→ What you will do:
Check which lines of the entries that follow hold "nearest", then give the number of those lines and nothing more.

(Beginning of Data for the task)

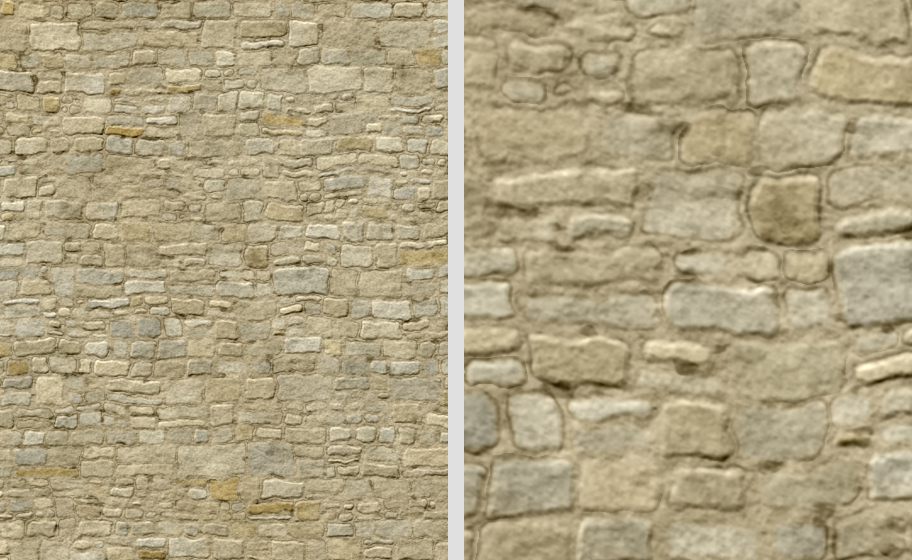
Left, the full canvas; right, a detail of the centre.
Write a WebGL 2 fragment shader that draws this texture.

```glsl
#version 300 es
precision highp float;

uniform vec2 u_resolution;
out vec4 fragColor;

float hash(vec2 p) {
    vec3 q = fract(p.xyx * 0.1031);
    q += dot(q, q.yzx + 33.33);
    return fract((q.x + q.y) * q.z);
}

float noise(vec2 p) {
    vec2 i = floor(p), f = fract(p);
    f = f * f * (3.0 - 2.0 * f);
    return mix(mix(hash(i), hash(i + vec2(1, 0)), f.x),
               mix(hash(i + vec2(0, 1)), hash(i + vec2(1, 1)), f.x), f.y);
}

float fbm(vec2 p, int octaves) {
    float sum = 0.0, amp = 0.5;
    for (int k = 0; k < octaves; k++) {
        sum += amp * noise(p);
        p = mat2(1.6, 1.2, -1.2, 1.6) * p + 17.3;
        amp *= 0.5;
    }
    return sum;
}

// Irregular spacing of courses and blocks
float joint(float i, float seed) {
    return i + 0.55 * (hash(vec2(i, seed)) - 0.5);
}

float slot(float v, float seed) {
    float i = floor(v);
    return i - step(v, joint(i, seed)) + step(joint(i + 1.0, seed), v);
}

// Bends the straight joints into rough, hand-cut edges
vec2 warp(vec2 p) {
    vec2 broad = vec2(noise(p * 13.0), noise(p * 11.0 + 40.0)) - 0.5;
    vec2 chips = vec2(fbm(p * 55.0 + 9.0, 3), fbm(p * 55.0 + 70.0, 3)) - 0.44;
    return p + 0.014 * broad + 0.011 * chips;
}

// Signed distance to the nearest stone outline, and the stone's id
vec2 stoneAt(vec2 p, vec2 density) {
    float row = slot(p.y * density.y, 5.0);
    float seed = row * 3.0 + 21.0;
    float shift = hash(vec2(row, 2.0));
    float col = slot(p.x * density.x + shift, seed);
    vec2 lo = vec2(joint(col, seed) - shift, joint(row, 5.0)) / density;
    vec2 hi = vec2(joint(col + 1.0, seed) - shift, joint(row + 1.0, 5.0)) / density;
    float id = hash(vec2(col + 50.0, row + 11.0));

    // Split blocks into smaller stones
    for (int k = 0; k < 4; k++) {
        vec2 size = hi - lo;
        bool wide = size.x > 2.3 * size.y;
        float chance = wide ? 0.8 : (size.y > 0.034 ? 0.3 : 0.0);
        if (hash(vec2(id * 517.0, float(k) + 3.0)) < chance) {
            float part = mix(0.34, 0.66, hash(vec2(id * 291.0, float(k) + 9.0)));
            vec2 cut = mix(lo, hi, part);
            bool upper = wide ? p.x > cut.x : p.y > cut.y;
            vec2 axis = wide ? vec2(1, 0) : vec2(0, 1);
            if (upper) lo = mix(lo, cut, axis);
            else hi = mix(hi, cut, axis);
            id = fract(id + (upper ? 0.381 : 0.127));
        }
    }
    float inset = mix(0.0012, 0.0045, hash(vec2(id * 613.0, 4.0)));
    float radius = 0.006;
    vec2 q = abs(p - 0.5 * (lo + hi)) - 0.5 * (hi - lo) + inset + radius;
    float d = length(max(q, 0.0)) + min(max(q.x, q.y), 0.0) - radius;
    return vec2(d, id);
}

float faceMask(float d) {
    return smoothstep(0.001, -0.0045, d);
}

float relief(vec2 p, vec2 stone) {
    float proud = mix(0.12, 0.52, hash(vec2(stone.y * 433.0, 8.0)));
    float face = faceMask(stone.x);
    float rough = fbm(p * vec2(62.0, 80.0), 4) * mix(1.0, 0.72, face);
    return face * proud + 0.85 * rough;
}

vec3 stoneColour(float id) {
    float tone = hash(vec2(id * 719.0, 1.0)) - 0.5;
    float grey = hash(vec2(id * 353.0, 6.0)) - 0.5;
    float ochre = smoothstep(0.93, 0.97, hash(vec2(id * 827.0, 12.0)));
    return vec3(0.715, 0.675, 0.555) + 0.13 * tone
         + grey * vec3(-0.035, 0.0, 0.065) - ochre * vec3(0.04, 0.08, 0.16);
}

void main() {
    vec2 p = gl_FragCoord.xy / u_resolution.y;
    vec2 density = vec2(6.6, 25.0);
    vec2 toLight = vec2(-0.0009, 0.0021);

    vec2 stone = stoneAt(warp(p), density);
    vec2 litStone = stoneAt(warp(p + toLight), density);
    float face = faceMask(stone.x);

    // Sandy mortar smeared over parts of the stones
    float smear = smoothstep(0.46, 0.68, fbm(p * 9.0 + 31.0, 4));
    vec3 mortar = vec3(0.69, 0.635, 0.5);
    vec3 colour = mix(mortar, stoneColour(stone.y), face * (1.0 - 0.65 * smear));

    // Weathering and mineral grain
    colour += 0.17 * (fbm(p * 24.0 + 5.0, 4) - 0.47);
    colour += 0.1 * (noise(p * 330.0) - 0.5);
    colour += (noise(p * 5.0 + 80.0) - 0.5) * vec3(0.02, 0.03, 0.05);

    // Slanted light, deeper on the shaded side
    float slope = relief(p, stone) - relief(p + toLight, litStone);
    colour += slope * (slope < 0.0 ? 1.15 : 0.75);

    // Broken gaps along the outlines and pits in the mortar
    float gap = smoothstep(0.0025, 0.0, abs(stone.x - 0.0008));
    colour -= 0.13 * gap * smoothstep(0.4, 0.75, noise(p * 38.0 + 12.0));
    float pit = smoothstep(0.66, 0.8, fbm(p * vec2(50.0, 85.0) + 3.0, 3) / 0.875);
    colour -= 0.2 * pit * (1.0 - 0.6 * face);

    fragColor = vec4(clamp(colour + 0.015, 0.0, 1.0), 1.0);
}
```
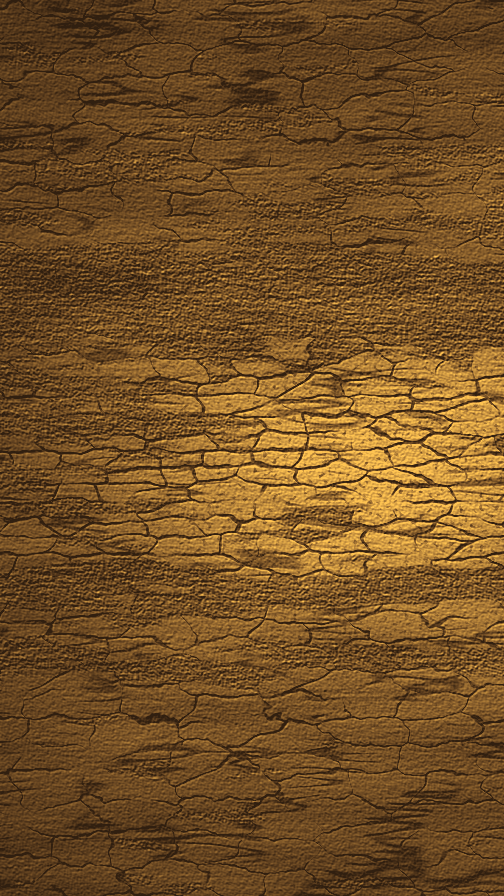
Write a Shadertoy shader that draws this texture.

```glsl
// Cracked gold paint flaking off horizontally grained wood, lit by a warm glow.

const vec2 GLOW_CENTER = vec2(0.80, 0.85);
const vec2 GLOW_RADIUS = vec2(0.55, 0.32);
const vec2 LIGHT_STEP = vec2(-0.0018, 0.0034);

vec2 hash2(vec2 p) {
    vec3 q = fract(p.xyx * vec3(0.1031, 0.1030, 0.0973));
    q += dot(q, q.yzx + 33.33);
    return fract((q.xx + q.yz) * q.zy);
}

float cornerSlope(vec2 id, vec2 offset) {
    return dot(hash2(id + 200.0) * 2.0 - 1.0, offset);
}

float gradientNoise(vec2 p) {
    vec2 i = floor(p), f = fract(p);
    vec2 u = f * f * f * (f * (f * 6.0 - 15.0) + 10.0);
    vec2 e = vec2(1.0, 0.0);
    float low = mix(cornerSlope(i, f), cornerSlope(i + e, f - e), u.x);
    float high = mix(cornerSlope(i + e.yx, f - e.yx), cornerSlope(i + 1.0, f - 1.0), u.x);
    return 1.4 * mix(low, high, u.y);
}

vec2 cellPoint(vec2 id) {
    return id + mix(vec2(0.02, 0.18), vec2(0.98, 0.82), hash2(id + 71.0));
}

// x: distance to the nearest cell border in canvas units, y: random value of the cell
vec2 cellBorder(vec2 q, vec2 density) {
    vec2 base = floor(q), nearId = base, nearest = vec2(9.0);
    for (int y = -1; y <= 1; y++)
    for (int x = -1; x <= 1; x++) {
        vec2 id = base + vec2(x, y);
        vec2 d = cellPoint(id) - q;
        if (dot(d, d) < dot(nearest, nearest)) { nearest = d; nearId = id; }
    }
    float border = 1.0;
    for (int y = -2; y <= 2; y++)
    for (int x = -2; x <= 2; x++) {
        vec2 d = cellPoint(nearId + vec2(x, y)) - q;
        vec2 across = d - nearest;
        if (dot(across, across) > 0.0001)
            border = min(border, 0.5 * dot(d + nearest, across) / length(across * density));
    }
    return vec2(border, hash2(nearId + 13.0).x);
}

float band(float y, float center, float halfWidth) {
    float d = (y - center) / halfWidth;
    return exp(-d * d);
}

// Amount of bare wood: worn strips broken up by stretched noise and whole flakes
float bareWood(vec2 p, float cellRandom) {
    float wear = 1.1 * band(p.y, 1.17, 0.09)
        + 0.25 * band(p.y, 1.36, 0.16)
        + 0.8 * band(p.y, 0.935, 0.025) * (1.0 - smoothstep(0.35, 0.6, p.x))
        + 0.8 * band(p.y, 0.61, 0.035)
        + 0.7 * band(p.y, 0.47, 0.03)
        + 0.25 * band(p.y, 0.85, 0.3) * (1.0 - smoothstep(0.1, 0.5, p.x));
    wear += 0.65 * gradientNoise(p * vec2(2.5, 22.0) + 5.0);
    wear += 0.45 * gradientNoise(p * vec2(9.0, 58.0));
    wear += 0.4 * (cellRandom - 0.5);
    return smoothstep(0.28, 0.42, wear);
}

// Broken hairline splits that run along the wood
float hairSplit(vec2 p) {
    float line = 1.0 - smoothstep(0.03, 0.15, abs(gradientNoise(p * vec2(6.0, 44.0) + 60.0)));
    return line * smoothstep(-0.02, 0.25, gradientNoise(p * vec2(7.0, 13.0) + 25.0));
}

// x: height, y: bare wood, z: crack, w: fine grain
vec4 surface(vec2 p, float pixel) {
    float s = p.y - GLOW_CENTER.y;
    float fine = 1.0 / (1.0 + 12.0 * s * s);
    vec2 density = vec2(6.0, 15.0) + vec2(4.0, 15.0) * fine;
    vec2 warp = vec2(gradientNoise(p * vec2(16.0, 26.0)),
                     gradientNoise(p * vec2(16.0, 26.0) + 40.0));
    vec2 q = vec2((p.x - 0.5) * density.x, 15.0 * s + 4.33 * atan(3.464 * s));
    q += warp * vec2(0.22, 0.28) + vec2(0.03, 0.08) * gradientNoise(p * 65.0);
    vec2 cell = cellBorder(q + 50.0, density);

    // Crack lines fade in and out and are boldest near the glow
    float bare = bareWood(p, cell.y);
    float vary = gradientNoise(p * vec2(9.0, 16.0) + 9.0);
    float width = mix(0.0017, 0.0026, fine) * (1.0 + vary);
    float crack = 1.0 - smoothstep(width - 0.6 * pixel, width + 0.7 * pixel, cell.x);
    crack *= mix(0.75, 1.0, fine) * smoothstep(-0.55, -0.05, vary);
    crack = max(crack, 0.65 * hairSplit(p)) * (1.0 - 0.65 * bare);

    float streak = gradientNoise(p * vec2(12.0, 115.0))
                 + 0.7 * gradientNoise(p * vec2(40.0, 190.0));
    float speckle = gradientNoise(p * vec2(180.0, 225.0))
                  + 0.6 * gradientNoise(p * vec2(95.0, 130.0) + 30.0);
    float grain = 0.55 * streak + speckle;
    float height = grain * mix(0.42, 0.72, bare) - 0.45 * crack;
    return vec4(height, bare, crack, grain);
}

vec3 goldRamp(float tone) {
    return tone * vec3(1.0, 0.61 + 0.16 * tone, 0.32);
}

void mainImage(out vec4 fragColor, in vec2 fragCoord) {
    vec2 p = fragCoord / iResolution.x;
    float pixel = 1.0 / iResolution.x;
    vec4 here = surface(p, pixel);
    float relief = here.x - surface(p + LIGHT_STEP, pixel).x;

    // Paint and wood tones under the glow
    vec2 g = (p - GLOW_CENTER) / GLOW_RADIUS;
    float glow = exp(-dot(g, g));
    float pits = smoothstep(0.2, 0.45, gradientNoise(p * vec2(100.0, 125.0) + 17.0));
    float paint = mix(0.46, 0.90, glow) - 0.25 * pits * (0.2 + glow);
    float wood = 0.42 + 0.12 * glow + 0.12 * here.w;
    float tone = mix(paint, wood, here.y) * (1.0 - 0.55 * here.z);
    tone += 0.10 * gradientNoise(p * vec2(2.5, 15.0) + 80.0);

    // Embossed light and darker edges
    tone += relief * (0.33 + 0.12 * glow);
    float shade = mix(0.84, 1.0, smoothstep(0.0, 0.4, p.x));
    shade *= 1.0 - 0.16 * smoothstep(0.45, 0.95, abs(p.y - 0.87));
    fragColor = vec4(goldRamp(clamp(tone * shade, 0.19, 1.0)), 1.0);
}
```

(End of Data for the task)

→ Exercise answer:
6